Looking to Australia's Antarctic future
How will Australia be involved in Antarctica in the future? The Australian Government Antarctic Division has embarked on a project to find out.
The Australian Antarctic programme is nearing its 60th year — one of the longest sustained programmes in Antarctica of any nation. The Australian Government Antarctic Division is almost as old. In that time we have seen some momentous changes, both within our organisation (Australian Antarctic Magazine 10), and our external operating environment – including adoption of the Antarctic Treaty and the Madrid Protocol.
2007 heralds an exciting new era for the Australian Antarctic programme. Australia’s new intercontinental air link will radically change the way we do business in Antarctica and require us to adapt to new ways of working. The role of Antarctic science in understanding and monitoring global climate change is an increasing focus of our programme. At the same time, a global escalation in the price of oil is raising concerns about whether Antarctic programmes can be sustained at their current levels. In the long history of Australia in the Antarctic, these are landmark events. But what happens next?
To find out, the Australian Government Antarctic Division has embarked on an Antarctic Futures Project that will articulate top level objectives for Australia’s engagement in Antarctica to 2020. The project will look beyond the Division’s current scientific and operational planning; beyond the introduction and consolidation of the air transport system; beyond the life of the Antarctic Climate and Ecosystems Cooperative Research Centre; and beyond the point at which some pundits say that ‘peak oil’ will have materialised.
But how can we plan ahead when there are so many uncertainties? While we will aim to define a preferred Australian Antarctic future, we have to recognise and account for the many factors beyond our control.
We can start with what we do know. For example, we know that the air link will increase our flexibility in planning and allow more people to participate in the Antarctic programme; interest in marine science research and climate change science will continue to grow; and there is increasing interest in and growing opportunities for international collaboration. We also know, in many cases, what people want to do in Antarctica – there is no shortage of proposals for more research projects on land, at sea and in the atmosphere.

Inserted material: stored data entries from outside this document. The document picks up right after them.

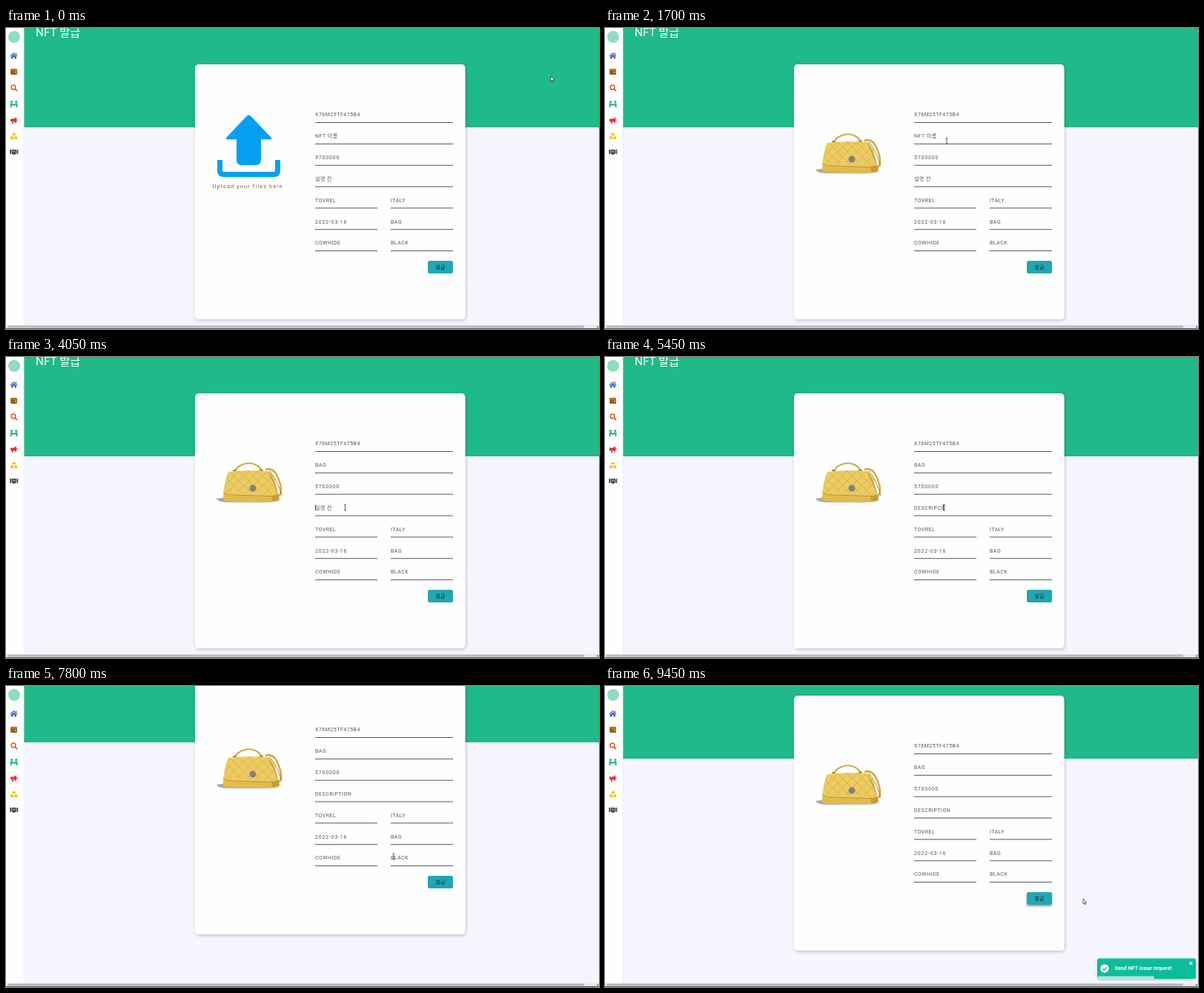
Animation, 800 px wide and 406 px high, one loop 9500 ms. Source, as an HTML page:

```html
<!DOCTYPE html>
<html lang="ko">
<head>
<meta charset="utf-8">
<title>NFT 발급</title>
<style>
  html, body { margin: 0; width: 100%; height: 100%; overflow: hidden; background: #f4f5fd; }
  svg { display: block; width: 100vw; height: 100vh; }
  text { font-family: Roboto, "Noto Sans CJK KR", "Noto Sans CJK", sans-serif; }
  .field { font-size: 7px; fill: #555; }
  .hint { font-size: 7px; }
</style>
</head>
<body>
<svg viewBox="0 0 800 406" xmlns="http://www.w3.org/2000/svg">
  <defs>
    <filter id="soft" x="-10%" y="-10%" width="120%" height="120%">
      <feDropShadow dx="1" dy="1.5" stdDeviation="2" flood-color="#000" flood-opacity=".22"/>
    </filter>
    <filter id="lift" x="-30%" y="-40%" width="160%" height="200%">
      <feDropShadow dx="0" dy="2" stdDeviation="1.8" flood-color="#000" flood-opacity=".4"/>
    </filter>
    <linearGradient id="hide" x1="0" y1="0" x2="0" y2="1">
      <stop offset="0" stop-color="#eed06a"/><stop offset="1" stop-color="#dfb849"/>
    </linearGradient>
    <linearGradient id="shade" x1="0" y1="0" x2="1" y2="0">
      <stop offset="0" stop-color="#aaa49b"/><stop offset="1" stop-color="#d9d5cc"/>
    </linearGradient>
    <pattern id="quilt" width="13" height="13" patternUnits="userSpaceOnUse" patternTransform="translate(301 154)">
      <path d="M0 0L13 13M13 0L0 13" stroke="#c99f38" stroke-width=".7" fill="none"/>
    </pattern>
    <pattern id="dots" width="3" height="4" patternUnits="userSpaceOnUse">
      <rect width="3" height="4" fill="#8ee2cf"/><rect width="1.6" height="4" fill="#c3f1e6"/>
    </pattern>
  </defs>

  <rect width="800" height="406" fill="#f4f5fd"/>
  <g id="page">
    <rect x="24" y="-10" width="776" height="144" fill="#20b98a"/>
    <text x="40" y="10.5" font-size="15.3" fill="#fff">NFT 발급</text>
    <rect x="255" y="49" width="364.5" height="344" rx="5" fill="#fefefe" filter="url(#soft)"/>

    <g id="upload">
      <path d="M327.500 117.500Q329 117.500 330 118.500L358 148Q359.500 150.200 356 150.200H344V178Q344 185 337 185H318Q311 185 311 178V150.200H299Q295.500 150.200 297 148L325 118.500Q326 117.500 327.500 117.500Z" fill="#049ff5"/>
      <path d="M288.500 178V192Q288.500 197.500 294 197.500H361Q366.500 197.500 366.500 192V178" fill="none" stroke="#049ff5" stroke-width="7"/>
      <text x="278.500" y="215.500" font-size="7.5" letter-spacing="1.05" fill="#666">Upload your files here</text>
    </g>

    <g id="bag">
      <path d="M284 191Q300 188 330 192L371 193Q366 197 340 196.500L300 196Q286 196 284 191Z" fill="url(#shade)"/>
      <path d="M309 155Q310 149 318 145.500Q328 141 337 145.500Q344 149 345 155" fill="none" stroke="#d4ab43" stroke-width="2"/>
      <path d="M350 152Q358 149 364 157Q372 172 371 182Q369 190 361 190" fill="none" stroke="#d2aa45" stroke-width="2.600"/>
      <path d="M356 154Q366 166 372 187" fill="none" stroke="#88714b" stroke-width="1.200" stroke-dasharray="2 1"/>
      <path d="M301 155Q326 152 354 154Q361 157 364 172L369 192Q366 195.500 355 195.500L300 195Q293 194 292.500 190Q295 178 297 163Q298 157 301 155Z" fill="url(#hide)"/>
      <path d="M354 155Q363 165 369 192Q364 195 359 194Z" fill="#c79d37"/>
      <path d="M300 155Q326 152 353 154Q361 170 367 185Q364 188 353 187.500L303 186Q297 186 293 183Q296 163 300 155Z" fill="#ebcb62"/>
      <path d="M300 155Q326 152 353 154Q361 170 367 185L293 183Q296 163 300 155Z" fill="url(#quilt)" opacity=".8"/>
      <path d="M293 183Q298 186 306 186L353 187.500Q364 188 367 185" fill="none" stroke="#bd9334" stroke-width="1"/>
      <path d="M306 153h5M342 152.500h5" stroke="#b18a3a" stroke-width="2"/>
      <circle cx="333" cy="177" r="4.500" fill="#858078"/>
    </g>

    <g id="form"></g>
    <rect id="caret" width=".8" height="8" fill="#222"/>
    <rect id="button" x="569" y="314" width="34" height="17" rx="2.500" fill="#20a7b4"/>
    <text x="586" y="325.200" text-anchor="middle" font-size="7" fill="#1d2b2e">발급</text>
  </g>

  <rect width="24" height="402" fill="#fefefe"/>
  <path d="M24.300 0V401" stroke="#e4e6ee" stroke-width=".6"/>
  <circle cx="11" cy="12" r="8" fill="#8fdcc2"/>
  <g fill="#3f62bd">
    <path d="M5.500 37.500L10.500 33L15.500 37.500L14.700 38.400L10.500 34.600L6.300 38.400Z"/>
    <path d="M7 38.600L10.500 35.500L14 38.600V41.500H11.500V39H9.500V41.500H7ZM13 33.500h1.200v2.600l-1.200-1Z"/>
  </g>
  <g>
    <rect x="6.200" y="55" width="8.800" height="8" rx="1.200" fill="#9c5d0c"/>
    <path d="M7.500 56.600H14.500" stroke="#e1bd82" stroke-width=".7"/>
    <circle cx="13" cy="59.600" r=".8" fill="#fff"/>
  </g>
  <g fill="none" stroke="#dd5d2b">
    <circle cx="10" cy="80" r="2.900" stroke-width="1.500"/><path d="M12.200 82.200L15 85" stroke-width="1.800"/>
  </g>
  <g fill="#23b688">
    <circle cx="7.500" cy="99.500" r="1.600"/><circle cx="13.800" cy="99.500" r="1.600"/>
    <path d="M5.700 101.500H8.500L10.600 103L12.800 101.500H15.600V107H13.500V104L10.600 105L7.800 104V107H5.700Z"/>
  </g>
  <g fill="#e5333f">
    <path d="M6 122.500H9Q12 122.500 14 120V128.500Q12 126 9 126H6Z"/><path d="M7.500 126H9.500L10 129H8.200Z"/><rect x="14.300" y="123" width="1.200" height="2.500"/>
  </g>
  <g fill="#f6c51f">
    <path d="M8 145L9 141.800H12.200L13.200 145Z"/><path d="M5.600 150L6.700 146H9.600L10.500 150Z"/><path d="M11 150L11.700 146H14.500L15.700 150Z"/>
  </g>
  <g fill="#4c4c50">
    <path d="M5.300 164H7V170H5.300ZM14.600 164H16.300V170H14.600Z"/>
    <path d="M7.500 164.500L10 163.800L12 164L14.200 164.800V169L11.500 171L9.500 170.800L7.500 169Z"/>
    <path d="M10.500 165.200L9.300 166.700L10.700 167L11.800 166.200L13.500 168" fill="none" stroke="#fff" stroke-width=".6"/>
  </g>

  <g id="toast">
    <rect x="664" y="367.500" width="133" height="27.500" rx="2.500" fill="#07bc9b" filter="url(#soft)"/>
    <circle cx="674" cy="381" r="5.700" fill="#fff"/>
    <path d="M671.300 381.200L673.300 383.200L676.900 379.200" fill="none" stroke="#07bc9b" stroke-width="1.400"/>
    <text x="687.500" y="383.200" font-size="7.200" font-weight="700" fill="#fff">Send NFT issue request</text>
    <path d="M788.500 372L792.300 375.800M792.300 372L788.500 375.800" stroke="#fff" stroke-width="1.200"/>
    <rect id="bar" x="664" y="391.500" height="3.500" fill="url(#dots)"/>
  </g>

  <rect y="400.500" width="800" height="5.500" fill="#e9e9ec"/>
  <rect x="2" y="401.500" width="778" height="3" rx="1" fill="#b9b9bc"/>
  <rect y="405" width="800" height="1" fill="#55565a"/>
  <path d="M797.500 401.800L799.500 403.300L797.500 404.800Z" fill="#444"/>

  <g id="cursor">
    <path id="arrow" d="M0 0V6.800L1.600 5.400L2.600 7.800L3.700 7.300L2.700 5H4.700Z" fill="#fff" stroke="#222" stroke-width=".7"/>
    <path id="beam" d="M-1.500 -4Q0 -4 0 -3Q0 -4 1.500 -4M0 -3V3M-1.500 4Q0 4 0 3Q0 4 1.500 4" fill="none" stroke="#333" stroke-width=".8"/>
    <path id="hand" d="M0 0Q1.200 -.4 1.300 .7V3L4.500 3.600Q5.300 3.800 5.200 5L4.500 8H.8L-1.800 5Q-1.600 4 -.2 5V.7Q-.3 .2 0 0Z" fill="#fff" stroke="#222" stroke-width=".7"/>
  </g>
</svg>
<script>
const LOOP = 9500, LEFT = 417, MID = 519, RIGHT = 603;
const $ = id => document.getElementById(id);
const NS = "http://www.w3.org/2000/svg";

function add(tag, attrs, text = "") {
  const el = document.createElementNS(NS, tag);
  for (const k in attrs) el.setAttribute(k, attrs[k]);
  el.textContent = text;
  return $("form").appendChild(el);
}

const rowY = row => 127.5 + row * 28.85;

function field(row, x, end, value) {
  add("path", { d: `M${x} ${rowY(row)}H${end}`, stroke: "#555", "stroke-width": 1 });
  return add("text", {
    x, y: rowY(row) - 8.2, class: "field",
    "letter-spacing": /^[\d-]+$/.test(value) ? 0.8 : 0.5
  }, value);
}

field(0, LEFT, RIGHT, "X76M25TF475B4");
const nameText = field(1, LEFT, RIGHT, "NFT 이름");
field(2, LEFT, RIGHT, "5700000");
const infoText = field(3, LEFT, RIGHT, "설명 칸");
[["TOVREL", "ITALY"], ["2022-03-16", "BAG"], ["COWHIDE", "BLACK"]].forEach(([a, b], i) => {
  field(4 + i, LEFT, 501, a);
  field(4 + i, MID, RIGHT, b);
});

// Each input: focus time, blur time, then the value after each key press.
const inputs = [
  { el: nameText, row: 1, hint: "NFT 이름", from: 1800, to: 3650,
    keys: [[2450, "B"], [2650, "BA"], [2900, "BAG"]] },
  { el: infoText, row: 3, hint: "설명 칸", from: 3650, to: 6900,
    keys: [[4250, "D"], [4400, "DE"], [4550, "DES"], [4700, "DESC"], [4850, "DESCR"],
           [5000, "DESCRI"], [5150, "DESCRIP"], [5300, "DESCRIPC"], [5400, "DESCRIPCI"],
           [5700, "DESCRIPC"], [5850, "DESCRIP"], [6050, "DESCRIPT"], [6180, "DESCRIPTI"],
           [6300, "DESCRIPTIO"], [6430, "DESCRIPTION"]] }
];

// Time, x, y
const path = [
  [0, 735, 65], [250, 735, 65], [900, 328, 165], [1300, 328, 165], [1620, 461, 152.5],
  [1830, 461, 152.5], [2000, 376, 149], [3100, 376, 149], [3450, 477, 204],
  [3850, 457.500, 203], [6480, 457.500, 203], [6850, 586, 318], [7200, 586, 318],
  [7700, 523, 230], [7950, 523, 230], [8300, 434, 85], [8370, 434, 85],
  [8560, 587, 285], [8720, 587, 285], [9150, 645, 287], [LOOP, 645, 287]
];
const scrolls = [[0, 0], [7150, 0], [7450, 58], [8000, 58], [8250, 36], [LOOP, 36]];

const clamp = v => Math.max(0, Math.min(1, v));
const ease = v => v * v * (3 - 2 * v);

function at(keys, t) {
  let i = 1;
  while (i < keys.length - 1 && keys[i][0] <= t) i++;
  const a = keys[i - 1], b = keys[i];
  const k = ease(clamp((t - a[0]) / (b[0] - a[0])));
  return a.slice(1).map((v, n) => v + (b[n + 1] - v) * k);
}

const show = (el, on) => el.setAttribute("display", on ? "inline" : "none");

function cursorKind(x, y, t) {
  if (x > 569 && x < 603 && y > 314 && y < 331) return "hand";
  if (t < 1300 && x > 280 && x < 375 && y > 115 && y < 205) return "hand";
  const row = Math.round((y - 117) / 28.85);
  const inRow = row >= 0 && row < 7 && Math.abs(y - 117 - row * 28.85) < 11;
  return inRow && x > LEFT && x < RIGHT && (row < 4 || x < 501 || x > MID) ? "beam" : "arrow";
}

function drawInputs(t) {
  let caret = false;
  for (const { el, row, hint, from, to, keys } of inputs) {
    const last = keys.filter(k => k[0] <= t).pop();
    el.textContent = last ? last[1] : hint;
    const since = t - (last ? last[0] : from);
    if (t >= from && t < to && since % 1060 < 530) {
      caret = true;
      $("caret").setAttribute("x", LEFT + (last ? el.getComputedTextLength() : 0));
      $("caret").setAttribute("y", rowY(row) - 15);
    }
  }
  show($("caret"), caret);
}

function slide(t) {
  const keys = [[8600, 150], [9000, -5], [9130, 2], [9250, 0]];
  return at(keys, t)[0];
}

function draw(t) {
  const [scroll] = at(scrolls, t), [x, y] = at(path, t);
  $("page").setAttribute("transform", `translate(0 ${-scroll})`);
  show($("upload"), t < 1300);
  show($("bag"), t >= 1300);
  drawInputs(t);

  const kind = cursorKind(x, y + scroll, t);
  for (const id of ["arrow", "beam", "hand"]) show($(id), id === kind);
  $("cursor").setAttribute("transform", `translate(${x} ${y})`);
  $("button").setAttribute("filter", t > 8600 || kind === "hand" && t > 1300 ? "url(#lift)" : "none");

  show($("toast"), t >= 8600);
  $("toast").setAttribute("transform", `translate(${slide(t)} 0)`);
  $("bar").setAttribute("width", 133 * (1 - clamp((t - 8600) / 2000)));
}

function tick(now) {
  draw(now % LOOP);
  requestAnimationFrame(tick);
}
draw(0);
requestAnimationFrame(tick);
</script>
</body>
</html>
```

The Australian Government Antarctic Division project team is consulting with current and potential future participants in the Antarctic programme. We are seeking the views of a wide range of federal and state government agencies that have an interest in Australia’s place in Antarctica, or that may have a future interest – from a policy, science or operational perspective. And we are using previous reviews and analyses, such as the Antarctic Science Advisory Committee’s Foresight Report and the ‘bold new vision’ being developed by Antarctic Division scientists.
When people and organisations provide their ‘wish lists’ of things to do in Antarctica, a fundamental question we will be asking is, ‘why will we want to do this?’ The answer will enable us to identify, understand and justify what future activities we should spend our money and effort on.
Given that the Australian Government Antarctic Division is the lead agency for advancing Australia’s policy, science, environmental and operational interests in Antarctica, the outcomes of the project will also inform the future directions for the organisation. However, this is not an internal Division review. We are looking at Antarctica in terms of the range of national interests to be served. We will embrace the broad Government and Antarctic community aspirations, while accounting for the Division’s current responsibility for pursuing the Australian Government’s goals in Antarctica and the Southern Ocean.
The project will present an agreed ‘2020 vision’ of Australia’s engagement with Antarctica – providing context for short, medium and long term decision-making about Australia’s approach to the Antarctic. This will allow for more confident strategic and operational planning within the Australian Antarctic programme and within the Antarctic Division, optimum use of Government resources, and an improved understanding of how our involvement in Antarctica matches with expectations.
Importantly, the project outcomes will help to protect future options – ensuring that the options for future generations will not be constrained by the decisions we make now.
ANDREW JACKSON, Antarctic Futures Project Manager